TO DO - Go through the data below and return each line where the string "keyword" occurs.

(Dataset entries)
========================================

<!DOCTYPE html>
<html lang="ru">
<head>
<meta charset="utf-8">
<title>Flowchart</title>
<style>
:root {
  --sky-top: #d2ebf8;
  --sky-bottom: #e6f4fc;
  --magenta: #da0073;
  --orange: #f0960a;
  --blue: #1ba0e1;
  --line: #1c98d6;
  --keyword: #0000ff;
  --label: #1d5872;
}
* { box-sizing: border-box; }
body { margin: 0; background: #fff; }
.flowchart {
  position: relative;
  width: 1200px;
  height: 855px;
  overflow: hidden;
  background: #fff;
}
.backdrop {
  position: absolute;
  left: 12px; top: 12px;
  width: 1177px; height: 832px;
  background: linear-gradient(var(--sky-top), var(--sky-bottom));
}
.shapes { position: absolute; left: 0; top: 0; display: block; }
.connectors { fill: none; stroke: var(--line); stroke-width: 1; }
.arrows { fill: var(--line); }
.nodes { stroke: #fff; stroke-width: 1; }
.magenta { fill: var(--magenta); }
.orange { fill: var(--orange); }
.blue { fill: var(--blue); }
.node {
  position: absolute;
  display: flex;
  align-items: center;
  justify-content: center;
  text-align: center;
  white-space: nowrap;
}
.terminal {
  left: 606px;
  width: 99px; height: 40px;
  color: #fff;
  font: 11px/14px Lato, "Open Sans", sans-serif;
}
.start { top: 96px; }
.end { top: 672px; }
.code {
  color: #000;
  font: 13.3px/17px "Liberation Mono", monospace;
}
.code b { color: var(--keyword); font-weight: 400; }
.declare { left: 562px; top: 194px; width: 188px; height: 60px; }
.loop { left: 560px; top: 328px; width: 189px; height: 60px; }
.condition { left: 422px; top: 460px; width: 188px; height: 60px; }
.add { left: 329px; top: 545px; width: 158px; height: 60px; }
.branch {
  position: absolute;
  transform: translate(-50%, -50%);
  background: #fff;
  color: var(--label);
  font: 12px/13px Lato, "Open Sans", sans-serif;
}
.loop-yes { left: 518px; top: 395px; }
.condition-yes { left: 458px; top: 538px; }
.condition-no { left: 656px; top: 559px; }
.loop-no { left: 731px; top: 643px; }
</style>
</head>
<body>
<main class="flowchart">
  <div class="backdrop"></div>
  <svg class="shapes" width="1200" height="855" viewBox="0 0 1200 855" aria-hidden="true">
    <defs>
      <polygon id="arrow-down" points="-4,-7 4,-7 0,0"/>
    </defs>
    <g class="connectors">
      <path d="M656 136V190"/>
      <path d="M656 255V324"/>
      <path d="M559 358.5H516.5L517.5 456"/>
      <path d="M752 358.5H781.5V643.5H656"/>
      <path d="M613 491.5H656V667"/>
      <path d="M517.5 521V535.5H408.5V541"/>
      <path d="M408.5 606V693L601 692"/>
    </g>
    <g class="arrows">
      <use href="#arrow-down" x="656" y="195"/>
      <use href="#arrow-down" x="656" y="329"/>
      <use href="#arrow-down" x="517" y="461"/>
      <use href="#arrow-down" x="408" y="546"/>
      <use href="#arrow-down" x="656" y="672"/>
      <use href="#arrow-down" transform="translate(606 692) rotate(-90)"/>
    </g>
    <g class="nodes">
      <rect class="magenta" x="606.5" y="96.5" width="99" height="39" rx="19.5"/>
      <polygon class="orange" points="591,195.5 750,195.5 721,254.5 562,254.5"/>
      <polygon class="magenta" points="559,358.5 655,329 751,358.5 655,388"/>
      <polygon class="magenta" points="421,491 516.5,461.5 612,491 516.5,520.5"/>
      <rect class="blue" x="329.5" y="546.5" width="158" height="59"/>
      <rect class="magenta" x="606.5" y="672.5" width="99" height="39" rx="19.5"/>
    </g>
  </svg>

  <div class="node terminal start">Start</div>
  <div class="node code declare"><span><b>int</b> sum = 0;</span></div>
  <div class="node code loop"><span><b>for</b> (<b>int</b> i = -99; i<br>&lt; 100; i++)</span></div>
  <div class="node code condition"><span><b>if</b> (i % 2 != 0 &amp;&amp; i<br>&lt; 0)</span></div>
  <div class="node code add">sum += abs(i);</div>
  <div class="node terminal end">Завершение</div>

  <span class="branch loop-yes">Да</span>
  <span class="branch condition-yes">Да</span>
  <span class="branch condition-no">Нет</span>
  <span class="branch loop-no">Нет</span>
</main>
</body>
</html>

========================================

TASK RESULT -
  --keyword: #0000ff;
.code b { color: var(--keyword); font-weight: 400; }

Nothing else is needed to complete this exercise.